You're asking some completely different questions here from sources talking about completely different aspects of antibody-mediated immunity.
The first statement, from WHO, is talking about people who have antibodies now and whether they will have immunity in the future.
Antibodies are produced by particular immune system cells. Someone can recover from the virus today but if those immune cells that produce the specific antibodies against the virus aren't present in 1 year, then that person may have no protection.
WE CANNOT KNOW YET about this. This is a brand new virus, it's only been around for maybe 6 months. There is absolutely no way science can know what level of immunity people will have in 12 months from a virus that has only been around for 6, no matter how hard you ask the question. All we can do is speculate based on what is known about other coronaviruses.
The second point is completely separate: this is about convalescent plasma, taking plasma from people recently recovered and giving it to people currently sick. This isn't intended to "make them immune", it's to give a boost of antibodies to temporarily do the job of combating the virus by binding active virus and making it inactive, buying time to mount an immune response in the infected patient.

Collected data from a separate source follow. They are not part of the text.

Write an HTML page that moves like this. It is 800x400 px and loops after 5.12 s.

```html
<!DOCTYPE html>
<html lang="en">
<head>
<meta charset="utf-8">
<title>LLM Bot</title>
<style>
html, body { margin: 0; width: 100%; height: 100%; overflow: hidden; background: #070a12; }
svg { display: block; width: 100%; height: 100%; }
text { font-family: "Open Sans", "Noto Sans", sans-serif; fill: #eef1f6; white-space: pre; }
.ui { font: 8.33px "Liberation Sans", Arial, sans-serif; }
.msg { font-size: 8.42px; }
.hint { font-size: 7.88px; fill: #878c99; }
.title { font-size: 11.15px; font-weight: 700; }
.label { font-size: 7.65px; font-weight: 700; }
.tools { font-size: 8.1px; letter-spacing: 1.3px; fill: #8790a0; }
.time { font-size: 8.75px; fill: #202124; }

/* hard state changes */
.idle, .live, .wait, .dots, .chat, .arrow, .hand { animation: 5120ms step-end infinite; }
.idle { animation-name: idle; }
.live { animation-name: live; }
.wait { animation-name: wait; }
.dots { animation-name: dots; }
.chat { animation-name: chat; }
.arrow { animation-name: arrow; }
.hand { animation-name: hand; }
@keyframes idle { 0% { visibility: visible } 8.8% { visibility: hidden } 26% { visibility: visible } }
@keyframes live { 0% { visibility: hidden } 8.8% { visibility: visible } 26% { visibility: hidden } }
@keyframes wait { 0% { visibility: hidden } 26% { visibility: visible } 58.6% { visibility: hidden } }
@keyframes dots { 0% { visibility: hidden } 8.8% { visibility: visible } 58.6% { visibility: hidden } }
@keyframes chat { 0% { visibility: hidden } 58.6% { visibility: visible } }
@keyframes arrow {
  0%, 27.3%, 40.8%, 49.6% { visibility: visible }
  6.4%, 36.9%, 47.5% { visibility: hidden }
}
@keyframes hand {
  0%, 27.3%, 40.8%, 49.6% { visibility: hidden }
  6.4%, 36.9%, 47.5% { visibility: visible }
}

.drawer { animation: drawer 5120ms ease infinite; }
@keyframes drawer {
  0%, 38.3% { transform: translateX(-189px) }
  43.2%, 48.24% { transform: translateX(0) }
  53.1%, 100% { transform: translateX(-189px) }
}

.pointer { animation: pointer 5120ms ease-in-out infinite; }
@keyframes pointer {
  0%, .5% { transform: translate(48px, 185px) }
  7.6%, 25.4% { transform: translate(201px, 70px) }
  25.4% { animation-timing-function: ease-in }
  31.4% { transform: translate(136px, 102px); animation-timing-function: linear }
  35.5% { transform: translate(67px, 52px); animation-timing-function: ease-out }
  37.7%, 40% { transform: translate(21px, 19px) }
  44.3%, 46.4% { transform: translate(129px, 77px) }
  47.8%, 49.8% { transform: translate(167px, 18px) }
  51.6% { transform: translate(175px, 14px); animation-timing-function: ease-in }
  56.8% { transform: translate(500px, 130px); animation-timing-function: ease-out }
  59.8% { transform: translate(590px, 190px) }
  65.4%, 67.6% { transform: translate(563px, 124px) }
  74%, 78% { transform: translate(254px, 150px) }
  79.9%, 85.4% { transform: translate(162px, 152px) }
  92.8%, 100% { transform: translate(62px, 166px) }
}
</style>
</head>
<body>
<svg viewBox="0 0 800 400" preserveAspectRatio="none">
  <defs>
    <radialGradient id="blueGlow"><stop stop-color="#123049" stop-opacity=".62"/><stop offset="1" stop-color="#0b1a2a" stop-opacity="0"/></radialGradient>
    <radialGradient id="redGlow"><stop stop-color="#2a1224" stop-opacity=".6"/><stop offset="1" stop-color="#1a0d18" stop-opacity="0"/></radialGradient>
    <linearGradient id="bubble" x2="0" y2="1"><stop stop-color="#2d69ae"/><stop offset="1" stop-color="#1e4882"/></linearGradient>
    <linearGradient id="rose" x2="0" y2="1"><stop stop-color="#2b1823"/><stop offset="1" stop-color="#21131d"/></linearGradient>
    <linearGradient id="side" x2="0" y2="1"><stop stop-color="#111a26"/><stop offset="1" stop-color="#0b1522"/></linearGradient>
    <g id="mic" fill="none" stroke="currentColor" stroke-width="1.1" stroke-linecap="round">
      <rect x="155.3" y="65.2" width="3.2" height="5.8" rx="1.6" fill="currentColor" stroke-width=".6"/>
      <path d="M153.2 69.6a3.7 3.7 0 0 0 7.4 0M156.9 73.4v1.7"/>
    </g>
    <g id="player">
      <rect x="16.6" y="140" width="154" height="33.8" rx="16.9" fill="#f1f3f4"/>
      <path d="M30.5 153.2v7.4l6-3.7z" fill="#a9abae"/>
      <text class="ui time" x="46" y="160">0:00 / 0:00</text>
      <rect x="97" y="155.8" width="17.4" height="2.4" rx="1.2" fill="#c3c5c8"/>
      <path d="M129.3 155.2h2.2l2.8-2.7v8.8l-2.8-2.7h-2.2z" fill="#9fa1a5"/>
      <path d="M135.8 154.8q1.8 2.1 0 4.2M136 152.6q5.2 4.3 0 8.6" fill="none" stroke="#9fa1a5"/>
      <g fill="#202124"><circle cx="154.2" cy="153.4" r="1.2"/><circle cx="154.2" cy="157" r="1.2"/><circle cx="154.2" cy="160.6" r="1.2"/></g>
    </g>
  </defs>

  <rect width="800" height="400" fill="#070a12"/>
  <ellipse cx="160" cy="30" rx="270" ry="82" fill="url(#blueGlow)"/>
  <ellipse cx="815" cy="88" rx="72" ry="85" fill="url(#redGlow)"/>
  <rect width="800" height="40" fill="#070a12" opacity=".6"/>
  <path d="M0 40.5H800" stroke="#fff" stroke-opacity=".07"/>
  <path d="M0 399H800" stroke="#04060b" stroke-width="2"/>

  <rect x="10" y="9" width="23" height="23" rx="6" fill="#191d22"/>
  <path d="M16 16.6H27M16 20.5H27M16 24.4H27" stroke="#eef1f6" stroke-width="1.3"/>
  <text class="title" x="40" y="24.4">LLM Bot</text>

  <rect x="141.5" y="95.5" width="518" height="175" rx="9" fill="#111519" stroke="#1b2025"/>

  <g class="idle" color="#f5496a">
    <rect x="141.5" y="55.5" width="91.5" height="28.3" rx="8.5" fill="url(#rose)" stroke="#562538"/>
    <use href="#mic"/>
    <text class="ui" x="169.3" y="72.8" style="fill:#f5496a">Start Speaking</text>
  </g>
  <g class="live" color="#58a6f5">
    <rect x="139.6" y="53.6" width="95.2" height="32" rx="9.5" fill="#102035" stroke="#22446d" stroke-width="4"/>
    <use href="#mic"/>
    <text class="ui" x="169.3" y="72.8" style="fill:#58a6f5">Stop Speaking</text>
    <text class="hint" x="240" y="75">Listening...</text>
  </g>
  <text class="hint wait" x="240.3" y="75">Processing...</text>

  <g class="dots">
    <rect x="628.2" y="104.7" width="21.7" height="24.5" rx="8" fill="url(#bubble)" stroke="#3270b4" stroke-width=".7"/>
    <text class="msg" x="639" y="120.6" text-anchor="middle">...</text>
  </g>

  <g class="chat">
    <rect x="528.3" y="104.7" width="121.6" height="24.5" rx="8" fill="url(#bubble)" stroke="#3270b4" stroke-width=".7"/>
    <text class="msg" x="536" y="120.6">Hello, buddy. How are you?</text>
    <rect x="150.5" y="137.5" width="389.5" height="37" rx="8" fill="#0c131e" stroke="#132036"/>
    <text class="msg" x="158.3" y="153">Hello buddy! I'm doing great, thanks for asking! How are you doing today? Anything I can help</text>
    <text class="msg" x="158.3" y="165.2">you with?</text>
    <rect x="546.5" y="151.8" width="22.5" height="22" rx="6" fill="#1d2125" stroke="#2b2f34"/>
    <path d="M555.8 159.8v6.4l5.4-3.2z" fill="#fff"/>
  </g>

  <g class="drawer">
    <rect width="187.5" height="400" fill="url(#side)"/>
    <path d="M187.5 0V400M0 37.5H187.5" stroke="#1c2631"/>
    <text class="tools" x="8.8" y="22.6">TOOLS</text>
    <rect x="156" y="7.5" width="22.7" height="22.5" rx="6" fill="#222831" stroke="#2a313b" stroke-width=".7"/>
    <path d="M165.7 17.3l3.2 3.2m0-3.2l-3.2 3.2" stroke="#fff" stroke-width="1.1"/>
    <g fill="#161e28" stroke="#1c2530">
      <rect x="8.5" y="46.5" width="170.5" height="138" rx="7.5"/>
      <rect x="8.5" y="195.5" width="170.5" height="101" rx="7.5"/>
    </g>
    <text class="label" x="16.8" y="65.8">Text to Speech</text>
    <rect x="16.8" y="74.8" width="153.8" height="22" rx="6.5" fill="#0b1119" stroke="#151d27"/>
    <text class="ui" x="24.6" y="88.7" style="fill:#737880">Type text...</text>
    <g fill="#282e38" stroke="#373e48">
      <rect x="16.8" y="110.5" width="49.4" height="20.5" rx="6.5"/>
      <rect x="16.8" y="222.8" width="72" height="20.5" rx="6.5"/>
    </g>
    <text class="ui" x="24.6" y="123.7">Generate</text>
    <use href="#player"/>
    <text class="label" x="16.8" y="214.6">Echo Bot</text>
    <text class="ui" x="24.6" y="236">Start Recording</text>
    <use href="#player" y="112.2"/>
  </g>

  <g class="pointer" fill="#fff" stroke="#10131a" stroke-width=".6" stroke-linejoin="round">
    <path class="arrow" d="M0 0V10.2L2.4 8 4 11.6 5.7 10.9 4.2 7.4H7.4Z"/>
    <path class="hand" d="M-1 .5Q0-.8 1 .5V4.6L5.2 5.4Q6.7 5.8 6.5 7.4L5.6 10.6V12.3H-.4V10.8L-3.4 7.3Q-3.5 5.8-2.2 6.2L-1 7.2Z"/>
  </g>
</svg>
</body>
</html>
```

For this to work, you need to be able to collect and administer enough antibody-rich plasma and then the antibodies need to get to where the virus is causing infection. If there aren't enough antibodies in the plasma, it won't work. If the antibodies don't get to where the virus is (e.g., the lungs rather than the blood), it won't work (except perhaps in patients with viremia). If the antibodies get there but there aren't enough relative to the concentration of virus, it won't work.
We won't know whether it works until we try it in a lot of patients. Unlike drug therapies which can be fairly standardized, convalescent plasma is really complicated: it depends not just on the principle of the therapy but also on the specific patients the plasma comes from and the specific patients the plasma goes to. There are some promising initial studies (both with the new virus and in the past) that encourage people to keep trying, but so far that's all we have:
Shen, C., Wang, Z., Zhao, F., Yang, Y., Li, J., Yuan, J., ... & Wei, J. (2020). Treatment of 5 critically ill patients with COVID-19 with convalescent plasma. Jama.
Chen, L., Xiong, J., Bao, L., & Shi, Y. (2020). Convalescent plasma as a potential therapy for COVID-19. The Lancet Infectious Diseases, 20(4), 398-400.
Casadevall, A., & Pirofski, L. A. (2020). The convalescent sera option for containing COVID-19. The Journal of clinical investigation, 130(4), 1545-1548.